"active") -- The Torah Academy in Philadelphia -- "out of town", so to
speak -- a school that had to accommodate a wide range of families --
from Yeshiva Rebbeim to somewhat more modern -- since I was allegedly
computer literate I helped with a survey asking parents what they wanted
the school to provide.  And it ranged both in width and depth.  Some
simply wrote "Torah" -- some wrote akin to "Humanities is the soul of
mankind ...."  Then came the add-ons.  "We need a gym and a phys-ed
teacher, and a music department ...."

Many years later when my wife was principal of Yeshiva Ketana of
Manhattan -- I observed that at that time a true strength of the school
(in addition to having a brilliant principal) was a parent body of a
narrow bandwidth (some were related, many davened in the same school,
had gone to same yeshiva, etc.)  -- this allowed a targeted vision
rather than a shotgun of everyone wants everything.

Secondly - in Philadelphia -- to an extent there was tolerance.
Certainly the school had dress codes, etc.  But, it was understood that
we had to stick together despite our various shades of Judaism.  I don't
believe that exists as much in communities with multiple school choices.
And it's more than peer pressure.  Do you want you child going to school
with children whose parents are significantly left (or right) of you (or
simply different - Ashkenas, Sfard, Chasidish) in their observance.

I don't know that the economies of scale 300 vs. 600 are all that real.
Class size may be an issue -- ideally every class would be filled with
the ideal number of students (not too few as to be economically
difficult -- not too many as to not afford each child the individual
attention they require.)  The administrative overhead in some schools
does seem unreasonable -- but I don't know enough to comment.
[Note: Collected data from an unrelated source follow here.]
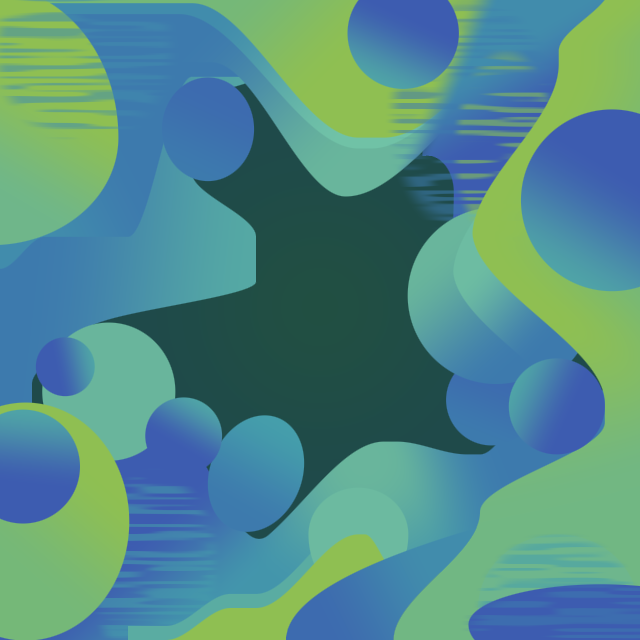
Write a WebGL 2 fragment shader that draws this background.

```glsl
#version 300 es
precision highp float;
uniform vec2 u_resolution;
out vec4 fragColor;

const vec3 PINE = vec3(.12, .29, .29);
const vec3 DEEP = vec3(.24, .36, .69);
const vec3 BLUE = vec3(.24, .48, .68);
const vec3 TEAL = vec3(.27, .62, .67);
const vec3 MINT = vec3(.41, .71, .61);
const vec3 GREEN = vec3(.46, .72, .47);
const vec3 LIME = vec3(.56, .75, .32);

float hash(vec2 p) {
  return fract(sin(dot(p, vec2(127.1, 311.7))) * 43758.5);
}

float noise(vec2 p) {
  vec2 i = floor(p), f = smoothstep(0., 1., fract(p));
  return mix(mix(hash(i), hash(i + vec2(1, 0)), f.x),
             mix(hash(i + vec2(0, 1)), hash(i + 1.), f.x), f.y);
}

float rise(float a, float b, float x) { return smoothstep(a, b, x); }

// Oval with separate upper and lower radii
float egg(vec2 p, float x, float y, float side, float up, float down) {
  return length((p - vec2(x, y)) / vec2(side, p.y > y ? up : down)) - 1.;
}

// Curve that falls, rests at base, then climbs
float valley(float x, float base, vec2 fall, vec2 climb) {
  return base + .21 * (1. - rise(fall.x, fall.y, x)) + .2 * rise(climb.x, climb.y, x);
}

// Wavy left border of the right field
float border(float y) {
  return .615 + .135 * rise(0., .2, y) + .195 * rise(.2, .34, y)
    - .207 * rise(.37, .64, y) + .135 * rise(.63, .9, y) + .08 * rise(.92, 1.02, y);
}

// Linear gradient between the points axis.xy and axis.zw
vec3 blend(vec2 p, vec4 axis, vec3 from, vec3 to) {
  vec2 v = axis.zw - axis.xy;
  return mix(from, to, rise(0., 1., dot(p - axis.xy, v) / dot(v, v)));
}

float cover(float d) {
  return clamp(.5 - d / max(fwidth(d), 1e-5), 0., 1.);
}

void paint(inout vec3 col, vec3 tint, float d) {
  col = mix(col, tint, cover(d));
}

void fill(inout vec3 col, vec2 p, vec4 axis, vec3 from, vec3 to, float d) {
  paint(col, blend(p, axis, from, to), d);
}

// Shaded ball lit from one side
void orb(inout vec3 col, vec2 p, float x, float y, float r, vec2 light) {
  vec2 q = (p - vec2(x, y)) / r;
  paint(col, mix(DEEP, mix(TEAL, MINT, .3), rise(-.35, 1.1, dot(q, light))), length(q) - 1.);
}

// Fine horizontal strokes fading at the rim
void hatch(inout vec3 col, vec3 ink, vec2 p, float d) {
  float stroke = rise(.4, .75, noise(p * vec2(11, 190)));
  col = mix(col, ink, .55 * stroke * smoothstep(.08, -.15, d));
}

void main() {
  vec2 p = gl_FragCoord.xy / u_resolution;
  float x = p.x, y = p.y;
  vec3 mid = mix(BLUE, TEAL, .5), navy = mix(BLUE, DEEP, .5);
  vec3 col = mix(vec3(.13, .31, .26), PINE, rise(0., .3, distance(p, vec2(.5, .52))));

  // Left mass and the sheet over it
  float mass = x - .05 - .09 * rise(.4, .5, y) - .26 * rise(.485, .56, y)
    + .1 * rise(.63, .73, y) - .1 * rise(.84, .88, y);
  fill(col, p, vec4(.05, .58, .4, .54), BLUE, mix(TEAL, MINT, .45), mass);
  float sheet = .58 + .05 * rise(0., .07, x) + .25 * rise(.2, .3, x);
  fill(col, p, vec4(.22, .72, .06, .64), BLUE, mid, max(sheet - y, mass));

  // Top bands
  float outer = valley(x, .693, vec2(.33, .54), vec2(.54, .84)) - y;
  float middle = valley(x, .768, vec2(.28, .56), vec2(.58, .88)) - y;
  float inner = valley(x, .785, vec2(.3, .56), vec2(.6, .9)) - y;
  fill(col, p, vec4(.32, .95, .53, .74), BLUE, MINT, max(outer, .25 - x));
  fill(col, p, vec4(.32, .96, .54, .79), mid, MINT * 1.07, middle);
  fill(col, p, vec4(.36, 1, .5, .86), GREEN, LIME, inner);

  // Diagonal sash with a dark notch
  float notch = egg(p, .667, .7, .042, .057, .2);
  float sash = max(min(outer, max(-notch, .66 - x)), .62 - y);
  float fade = rise(.73, .78, x + .43 * (1. - y));
  col = mix(col, blend(p, vec4(.755, .91, .82, .8), mid, DEEP), cover(sash) * fade);
  hatch(col, BLUE, p, egg(p, .74, .82, .13, .18, .19));

  // Lower base, rising at both ends
  float base = .13 + .18 * rise(.35, .6, x) + .18 * (1. - rise(.28, .42, x))
    - .02 * rise(.62, .73, x) + .1 * rise(.75, .85, x);
  vec3 tint = blend(p, vec4(.24, .19, .36, .06), DEEP, mix(BLUE, TEAL, .75));
  tint = mix(tint, MINT, smoothstep(.24, .02, distance(p, vec2(.57, .28))));
  fill(col, p, vec4(.64, .22, .79, .28), tint, BLUE, y - base);
  vec2 sheared = p - vec2(.15 * (y - .26), 0);
  fill(col, p, vec4(.37, .2, .45, .34), BLUE, TEAL, egg(sheared, .4, .26, .074, .091, .091));
  hatch(col, TEAL, p, egg(p, .24, .12, .1, .14, .18));

  // Right lobes and field
  fill(col, p, vec4(.72, .32, .76, .42), BLUE, navy, egg(p, .768, .375, .071, .071, .071));
  float lobe = egg(p, .775, .538, .138, .138, .138);
  fill(col, p, vec4(.66, .59, .8, .43), MINT, BLUE, lobe);
  float rim = border(y + .06) - .03 - x;
  fill(col, p, vec4(.72, .56, .84, .45), MINT * 1.04, BLUE, max(rim, lobe - .13));
  float field = border(y) - x;
  tint = mix(LIME, GREEN, rise(.02, .24, -field));
  fill(col, p, vec4(.8, .5, .86, .2), tint, mix(GREEN, MINT, .3), field);
  hatch(col, LIME, p, egg(p, .79, .76, .08, .16, .14));

  // Bottom hump, ribbon and pool
  float ribbon = y - .05 * rise(.26, .36, x) - .115 * rise(.4, .56, x) + .06 * rise(.57, .62, x);
  float pool = y - .17 * sqrt(max(x - .447, 0.) / .28);
  paint(col, mix(TEAL, MINT, .6), max(ribbon - .022, max(x - .5, .2 - x)));
  paint(col, MINT * 1.03, max(egg(p, .56, .165, .078, .073, .1), -field));
  paint(col, LIME, max(ribbon, -field));
  fill(col, p, vec4(.5, .03, .68, .12), navy, mid, max(pool, -field));

  // Left fields
  paint(col, MINT, egg(p, .17, .388, .104, .108, .108));
  fill(col, p, vec4(.04, .1, .17, .25), GREEN, LIME, egg(p, .04, .185, .162, .186, .186));
  float upper = egg(p, -.013, .785, .198, .237, .168);
  fill(col, p, vec4(.03, .67, .13, .84), mix(GREEN, MINT, .5), LIME, upper);
  hatch(col, mid, p, egg(p, .13, .92, .14, .15, .14));

  // Hatched dome and corner pool
  float dome = egg(p, .872, .05, .125, .115, .1);
  paint(col, mix(MINT, GREEN, .4), dome);
  hatch(col, TEAL, p, dome);
  float corner = egg(p, .94, .024, .208, .063, .08);
  paint(col, DEEP, corner);
  hatch(col, BLUE, p, corner);

  // Balls
  fill(col, p, vec4(.35, .85, .29, .72), navy, BLUE, egg(p, .325, .798, .072, .081, .081));
  orb(col, p, .63, .948, .087, vec2(-.4, -.9));
  orb(col, p, .956, .687, .142, vec2(-.5, -.85));
  orb(col, p, .87, .365, .075, vec2(-.9, .4));
  orb(col, p, .287, .319, .06, vec2(.5, .85));
  orb(col, p, .102, .427, .046, vec2(.95, .2));
  orb(col, p, .036, .271, .089, vec2(.1, .98));

  fragColor = vec4(col, 1);
}
```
I believe that out of town -- multiple schools cause a dilution of
community focus.  When the community has a single day school, we all
considered it a vital part of our children's' lives and we bailed harder
to keep it afloat.



From: Carl Singer <casinger@...>
Date: Fri, 03 Aug 2007 07:44:53 -0400
Subject: Wealthy & Alumni donations

> Sure, I assume orthodox Jews give to charity at rates exceeding the
> general public, but then I hear stories from my friend, the treasurer
> of a small shul in suburban Connecticut, who can't make ends meet
> because he gets grudging annual donations of $1,000 from investment
> bankers, when they could easily afford 100 times that amount.  Most of
> these wealthy orthodox Jews passed through the yeshiva system.  Most
> colleges make concerted efforts to maintain contact with, and ask for
> contributions from, their alumni.  I hear that 70% of Princeton's
> alumni contribute annually.

First of all, it is unfair and unrealistic to count other peoples money
or to tell other people how to spend their money (or expect that they
will do so per your desires.)

Secondly, money follows money.  Having grown up in Cleveland, I've seen
how when a generous and visionary B'al Tzedukah supports an institution
(a day school) not only with his money but with his influence on others
to donate then things happen.

Alumni donations aren't in fashion among day schools -- many alumni are
parents focusing paying for their own children's tuition at whatever
school they go to.  This may be in marked contrast to some Yeshivas
where alumni maintain a strong, lifelong tie to their Rosh Yeshiva and
Rebbeim.  When one leafs through the ad journal of some yeshivas you see
page after page (donation after donation) from alumni expressing haKores
haTov to the Rebbeim.

Carl Singer


End of Volume 55 Issue 33